    Point taken, to a point.

    However, I'm having a hard time seeing how someone who has eaten and enjoyed their Applebee's meal hasn't gotten the benefit of their bargain. Same with the fair trade coffee. They got their meal, they got their coffee, they consumed it.

    Further, once you've eaten a meal or finished your cup of coffee, you can't really unwind that transaction. So that remedy isn't really available, and I think we're back to actual damages. Which there aren't any.

    Jeebus, hotsauce, at 11:17 I say, sure, let's skip right to damages, and ask what they are. At 11:45 you say let's assume damages, and then you get pissed at me for pointing out that you're assuming the conclusion.

    I'm saying there isn't even a penny of goddam damages to any of these people that can be aggregated across the entire universe of customers to make some plaintiff's bar leech rich. And "assuming" there is doesn't really deal with the issue.

    Is that clear enough?

  • an asshole||

    Besides, a black eye heals on it's own without any hospital bills, so why would a court even award any damages?

    Well, shouldn't that really depend on whether she deserved it?

  • dfd||

    So that remedy isn't really available, and I think we're back to actual damages. Which there aren't any.

    Wouldn't the damages be the difference between the value of the meal she thought she was getting and the value of the meal she got? But then the question is, what standard is used -- subjective or objective? In other words, would the court try to determine what value she would subjectively place on a higher-calorie and fat meal (including even a possibly negative value) or would it ask what value a reasonable person would put on the meal? If the former, there could certainly be damages, if the later, probably not.

  • Not an asshole||

    hotsauce,

    jesus... chomksy was right

  • hotsauce||
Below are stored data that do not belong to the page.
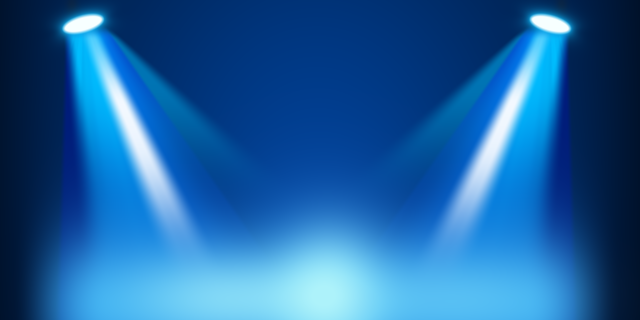
A Shadertoy shader for this background:

```glsl
// Two stage spotlights shining down onto a misty, glowing floor.
// Space is folded about the stage axis, so one lamp and its stack of soft
// tapered beams serve both sides; gaussian pools of light form the floor.

const float AXIS = 0.99;
const vec2 LAMP = vec2(0.260, 0.925);
const float BEAM_TOP = 0.922;

const vec3 NAVY = vec3(0.0, 0.085, 0.21);
const vec3 STAGE_BLUE = vec3(0.0, 0.235, 0.55);
const vec3 INDIGO = vec3(0.0, 0.10, 0.52);
const vec3 ROYAL = vec3(0.01, 0.29, 0.80);
const vec3 TEAL = vec3(0.0, 0.47, 0.72);
const vec3 AZURE = vec3(0.0, 0.52, 0.96);
const vec3 CYAN = vec3(0.0, 0.75, 1.0);
const vec3 MIST_BLUE = vec3(0.08, 0.42, 0.86);
const vec3 MIST_SKY = vec3(0.25, 0.72, 0.96);
const vec3 MIST_PALE = vec3(0.68, 0.95, 0.98);

float hash(float n) {
    return fract(sin(n * 12.9898) * 43758.5453);
}

float noise(float x) {
    float cell = floor(x);
    return mix(hash(cell), hash(cell + 1.0), smoothstep(0.0, 1.0, x - cell));
}

float gauss(vec2 p, vec2 center, vec2 radius) {
    vec2 d = (p - center) / radius;
    return exp(-dot(d, d));
}

// Progress down the beams: 0 at the lamp, 1 at the floor
float descent(float y) {
    return (BEAM_TOP - y) / BEAM_TOP;
}

// Tapered beam; each span holds (left, right) at the lamp and at the floor
float beam(vec2 p, vec2 topSpan, vec2 floorSpan, float softTop, float softFloor) {
    float t = descent(p.y);
    vec2 span = mix(topSpan, floorSpan, t);
    float soft = mix(softTop, softFloor, max(t, 0.0));
    float inside = smoothstep(-soft, soft, p.x - span.x)
                 * smoothstep(-soft, soft, span.y - p.x);
    return inside * smoothstep(0.0, 0.05, t);
}

vec3 backdrop(vec2 p) {
    float light = gauss(p, vec2(AXIS, 0.55), vec2(0.78, 0.85));
    return mix(NAVY, STAGE_BLUE, light) * smoothstep(-0.40, 0.25, p.x);
}

vec3 addBeams(vec3 color, vec2 q) {
    float t = clamp(descent(q.y), 0.0, 1.0);
    float fan = (q.x - LAMP.x) / (t + 0.08);
    float streaks = 0.88 + 0.12 * noise(fan * 24.0);

    // Outer teal sheet, then the wide blue cone with a crisp rim
    float sheet = beam(q, vec2(0.26, 0.325), vec2(0.80, 1.297), 0.012, 0.12);
    color = mix(color, TEAL, sheet * 0.95 * (1.0 - smoothstep(0.18, 0.62, t)));
    float cone = beam(q, vec2(0.209, 0.325), vec2(0.182, 0.971), 0.008, 0.012);
    vec3 coneColor = mix(INDIGO, ROYAL, smoothstep(-0.03, 0.16, fan));
    float rimFade = 1.0 - 0.65 * smoothstep(0.30, 0.62, fan) * smoothstep(0.1, 0.5, t);
    color = mix(color, coneColor, cone * mix(0.9, 0.45, t) * rimFade);

    // Bright cyan shafts
    float halo = beam(q, vec2(0.23, 0.32), vec2(0.42, 0.83), 0.015, 0.15);
    color = mix(color, AZURE, halo * 0.75 * (1.0 - 0.8 * t));
    float shaft = beam(q, vec2(0.211, 0.300), vec2(0.325, 0.62), 0.018, 0.06);
    color = mix(color, CYAN, shaft * streaks * mix(1.0, 0.42, smoothstep(0.15, 0.60, t)));

    // White core, strongest a third of the way down
    float core = beam(q, vec2(0.253, 0.288), vec2(0.612, 0.745), 0.016, 0.048);
    float strength = mix(0.35, 1.0, smoothstep(0.04, 0.27, t))
                   * (1.0 - smoothstep(0.40, 1.05, t));
    return mix(color, vec3(0.96, 0.98, 1.0), core * strength);
}

vec3 addFloorMist(vec3 color, vec2 p, vec2 q) {
    float sides = smoothstep(0.04, 0.34, q.x);
    float center = gauss(p, vec2(1.03, 0.08), vec2(0.15, 0.19));
    float dome = gauss(p, vec2(1.01, 0.10), vec2(0.34, 0.33));
    float haze = exp(-pow(p.y / 0.32, 2.0)) * sides;
    float sky = exp(-pow((p.y - 0.05) / 0.19, 2.0)) * sides;
    float pools = 0.62 * gauss(p, vec2(0.72, 0.07), vec2(0.30, 0.13))
                + 0.25 * gauss(p, vec2(1.42, 0.07), vec2(0.32, 0.13));
    color = mix(color, MIST_BLUE, max(haze * 0.85, dome * 0.85));
    color = mix(color, MIST_SKY, clamp(sky * 0.88 + center * 0.35, 0.0, 1.0));
    return mix(color, MIST_PALE, clamp(pools + center * 0.75, 0.0, 1.0));
}

vec3 addLamp(vec3 color, vec2 q, float pixel) {
    // Faint mounting stem behind the lens
    float stem = gauss(q, LAMP + vec2(-0.035, 0.06), vec2(0.018, 0.03));
    color = mix(color, vec3(0.06, 0.13, 0.22), stem * 0.6);

    // Tilted elliptical lens with a cyan rim and glow
    float angle = 0.27;
    vec2 d = q - LAMP;
    d = vec2(cos(angle) * d.x + sin(angle) * d.y, cos(angle) * d.y - sin(angle) * d.x);
    vec2 radii = vec2(0.065, 0.026);
    float k = length(d / radii);
    float edge = k * (k - 1.0) / max(length(d / (radii * radii)), 0.001);
    float glow = exp(-max(edge, 0.0) / 0.014);
    color = mix(color, vec3(0.05, 0.70, 0.95), glow * 0.85);
    float lens = 1.0 - smoothstep(-0.006 - pixel, 0.002 + pixel, edge);
    return mix(color, vec3(0.97, 1.0, 1.0), lens);
}

void mainImage(out vec4 fragColor, in vec2 fragCoord) {
    vec2 p = fragCoord / iResolution.y;
    vec2 q = vec2(AXIS - abs(p.x - AXIS), p.y);
    vec3 color = backdrop(q);
    color = addBeams(color, q);
    color = addFloorMist(color, p, q);
    color = addLamp(color, q, 1.0 / iResolution.y);
    fragColor = vec4(clamp(color, 0.0, 1.0), 1.0);
}
```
    It's not assuming the conclusion to say the damages are minimal, like a few cents per person and up to a few dollars. The nominal amount is from the extra calories/fat they consumes, and I could sure as hell convince a jury to put a value on that. But you keep digging your head in sand singing "la la la no damages here."
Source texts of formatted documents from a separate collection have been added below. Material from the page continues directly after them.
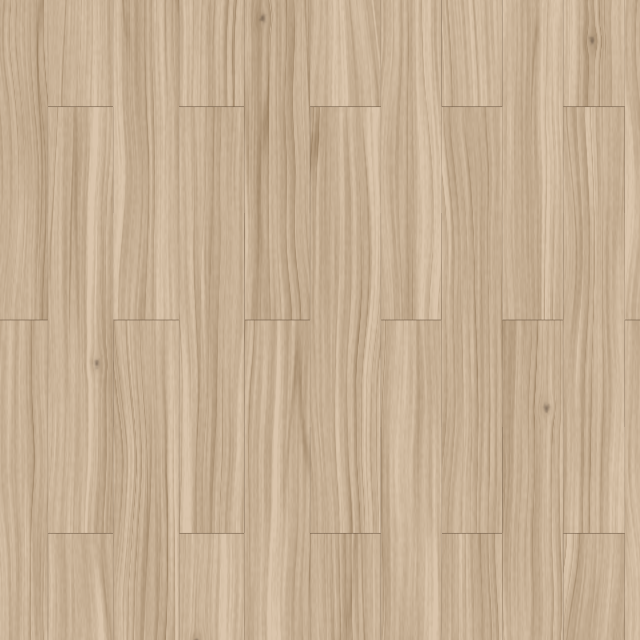
Give the GLSL for this texture, as a Shadertoy shader.

```glsl
// Pale walnut plank floor: ten staggered columns with streaked grain, rings and knots.

const float PLANK_LENGTH = 2.0 / 3.0;
const float ODD_JOINT = 1.0 / 6.0;       // height of one end joint in odd columns
const float EVEN_JOINT = 0.5;            // height of one end joint in even columns
const int COLUMNS = 10;
const float EDGES[COLUMNS] = float[COLUMNS](
    0.075, 0.177, 0.280, 0.382, 0.4845, 0.595, 0.690, 0.785, 0.880, 0.976);

const vec3 WOOD = vec3(0.780, 0.690, 0.583);
const vec3 TONE_STEP = vec3(0.120, 0.130, 0.140);  // colour change per unit of tone
const vec3 SEAM = vec3(0.43, 0.35, 0.27);
const vec3 KNOT = vec3(0.40, 0.33, 0.27);

const float SEAM_HALF_WIDTH = 0.0006;
const float RING_DENSITY = 84.0;
const float RING_STRENGTH = 1.35;
const float VEIN_STRENGTH = 0.65;
const float PORE_STRENGTH = 0.26;
const float PLANK_VARIATION = 0.06;
const float KNOT_CHANCE = 0.4;
const float KNOT_RADIUS = 0.0036;
const float KNOT_REACH = 0.013;

float hash(vec2 p) {
    vec3 q = fract(vec3(p.xyx) * 0.1031);
    q += dot(q, q.yzx + 33.33);
    return fract((q.x + q.y) * q.z);
}

float noise(vec2 p) {
    vec2 i = floor(p), f = fract(p);
    f = f * f * (3.0 - 2.0 * f);
    return mix(mix(hash(i), hash(i + vec2(1, 0)), f.x),
               mix(hash(i + vec2(0, 1)), hash(i + vec2(1, 1)), f.x), f.y);
}

// Noise centred on zero, with its own scale across and along the grain
float streak(vec2 p, float across, float along, float seed) {
    return noise(p * vec2(across, along) + seed) - 0.5;
}

// Growth rings: slow darkening, then a sharp return to light
float rings(vec2 p, float seed) {
    float phase = p.x * RING_DENSITY + 1.8 * streak(p, 26.0, 1.5, seed + 7.0);
    float saw = fract(phase);
    float profile = saw * saw * saw * (1.0 - smoothstep(0.90, 1.0, saw));
    float region = smoothstep(-0.1, 0.2, streak(p, 22.0, 1.0, seed + 31.0));
    return profile * region * (0.1 + 0.9 * hash(vec2(floor(phase) + 50.0, seed)));
}

// Brightness of the wood around its mean
float grainTone(vec2 p, float seed) {
    vec2 bent = p;
    bent.x += 0.020 * streak(p, 10.0, 4.5, seed + 3.0)
            + 0.005 * streak(p, 26.0, 9.0, seed + 5.0);

    float tone = 0.24 * streak(bent, 34.0, 1.0, seed + 11.0)
               + 0.46 * streak(bent, 105.0, 1.4, seed + 13.0)
               + 0.50 * streak(bent, 230.0, 2.5, seed + 17.0)
               + 0.52 * streak(bent, 420.0, 7.0, seed + 19.0)
               + PORE_STRENGTH * streak(p, 480.0, 130.0, seed + 21.0);

    // Pale sapwood bands with crisp sides
    tone += 0.38 * smoothstep(0.15, 0.22, streak(bent, 42.0, 0.9, seed + 23.0));

    // Ring lines and long thin dark veins
    tone -= RING_STRENGTH * rings(bent, seed);
    float vein = 1.0 - smoothstep(0.0, 0.06, abs(streak(bent, 52.0, 1.1, seed + 29.0)));
    tone -= VEIN_STRENGTH * vein * smoothstep(-0.05, 0.25, streak(bent, 24.0, 1.8, seed + 37.0));
    return tone + 0.05;
}

float line(float dist, float pixel) {
    return clamp((SEAM_HALF_WIDTH - dist) / pixel + 0.5, 0.0, 1.0);
}

void mainImage(out vec4 fragColor, in vec2 fragCoord) {
    vec2 uv = fragCoord / iResolution.xy;
    float pixel = 1.0 / min(iResolution.x, iResolution.y);

    // Find the column; the last one wraps round into the first
    int column = 0;
    float left = EDGES[COLUMNS - 1] - 1.0, right = EDGES[0];
    for (int i = 0; i < COLUMNS; i++) {
        if (uv.x >= EDGES[i]) {
            column = i + 1;
            left = EDGES[i];
            right = i + 1 < COLUMNS ? EDGES[i + 1] : EDGES[0] + 1.0;
        }
    }

    // Find the plank and the position inside it
    float joint = column % 2 == 1 ? ODD_JOINT : EVEN_JOINT;
    float along = (uv.y - joint) / PLANK_LENGTH;
    vec2 plank = vec2(column % COLUMNS, floor(along) + 4.0);
    vec2 p = vec2(uv.x - left, fract(along) * PLANK_LENGTH);
    float seed = floor(hash(plank + 2.7) * 900.0);

    // A knot in some planks pushes the grain aside
    vec2 knotAt = vec2((right - left) * mix(0.25, 0.75, hash(plank + 8.1)),
                       PLANK_LENGTH * mix(0.15, 0.85, hash(plank + 14.3)));
    float hasKnot = step(hash(plank + 21.9), KNOT_CHANCE);
    vec2 away = p - knotAt;
    float r = length(away * vec2(1.0, 0.65));
    float rough = r * (0.7 + 0.6 * noise(p * 260.0 + seed));
    float halo = hasKnot * exp(-r * r / (KNOT_REACH * KNOT_REACH));
    float core = hasKnot * exp(-rough * rough / (KNOT_RADIUS * KNOT_RADIUS));
    vec2 grainAt = p - vec2(away.x * 0.65 * halo, 0.0);

    float tone = grainTone(grainAt, seed) - 0.25 * halo
               + PLANK_VARIATION * (hash(plank + 5.5) - 0.5);
    vec3 color = WOOD + TONE_STEP * clamp(tone, -1.3, 0.65);
    color = mix(color, KNOT, 0.6 * core);

    // Long seams vary in strength; end joints stay crisp
    float toLeft = uv.x - left, toRight = right - uv.x;
    int edge = (column + (toRight < toLeft ? 1 : 0)) % COLUMNS;
    float sideStrength = mix(0.1, 0.5, hash(vec2(edge, floor(uv.y * 6.0) + 40.0)));
    float toEnd = min(p.y, PLANK_LENGTH - p.y);
    float seam = max(sideStrength * line(min(toLeft, toRight), pixel), 0.75 * line(toEnd, pixel));
    fragColor = vec4(mix(color, SEAM, seam), 1.0);
}
```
  • ed||

    Anthony Bourdain talked to Reason.tv about food strictures

    I watched one of AB's No Reservations shows the other day wherein he rhapsodized over how wonderful it was that Vietnamese peasants were still enjoying their backbreaking rice-paddy jobs...he was actually looking for a home in Vietnam where he could get up in the morning and gaze out over his domain, sip his tea, and revel in the picturesque peasants going about their grueling 14th-century agriculture. This is a humanitarian? Please.

  • roystgnr||

    I'm sure Chomsky thinks that people would prefer preventing corporate lies via regulation rather than litigation, and because many libertarians would disagree he sees that as an insulting talking point. So what rebuttal would you like to give him? "Actually, we'd rather not have regulations *or* litigation available to dissuade liars! Corporations should be able to make up whatever numbers they like to describe their products, and if you actually believe the calorie count / horsepower / house square footage / etc. then too bad for you, sucker!" Super. The last time I had this conversation, it was with a liberal who couldn't believe that libertarians might imagine a world without an FDA around to tell ketchup producers that they couldn't use rancid tomatoes. I suggested that perhaps it wouldn't be too hard to convince a libertarian judge that non-rancid tomatoes were implied by the definition of "ketchup" and that fraudulently misrepresenting the nature of the goods you sell would be a crime even in "libertopia". Apparently I was wrong. If I can't even convince the folks here that *explicitly* misrepresenting your products should be a tort, I guess trying to hold anyone accountable for implied merchantability is pretty much out of the question, huh?

GET REASON MAGAZINE

Get Reason's print or digital edition before it’s posted online

  • Video Game Nation: How gaming is making America freer – and more fun.
  • Matt Welch: How the left turned against free speech.
  • Nothing Left to Cut? Congress can’t live within their means.
  • And much more.

SUBSCRIBE

advertisement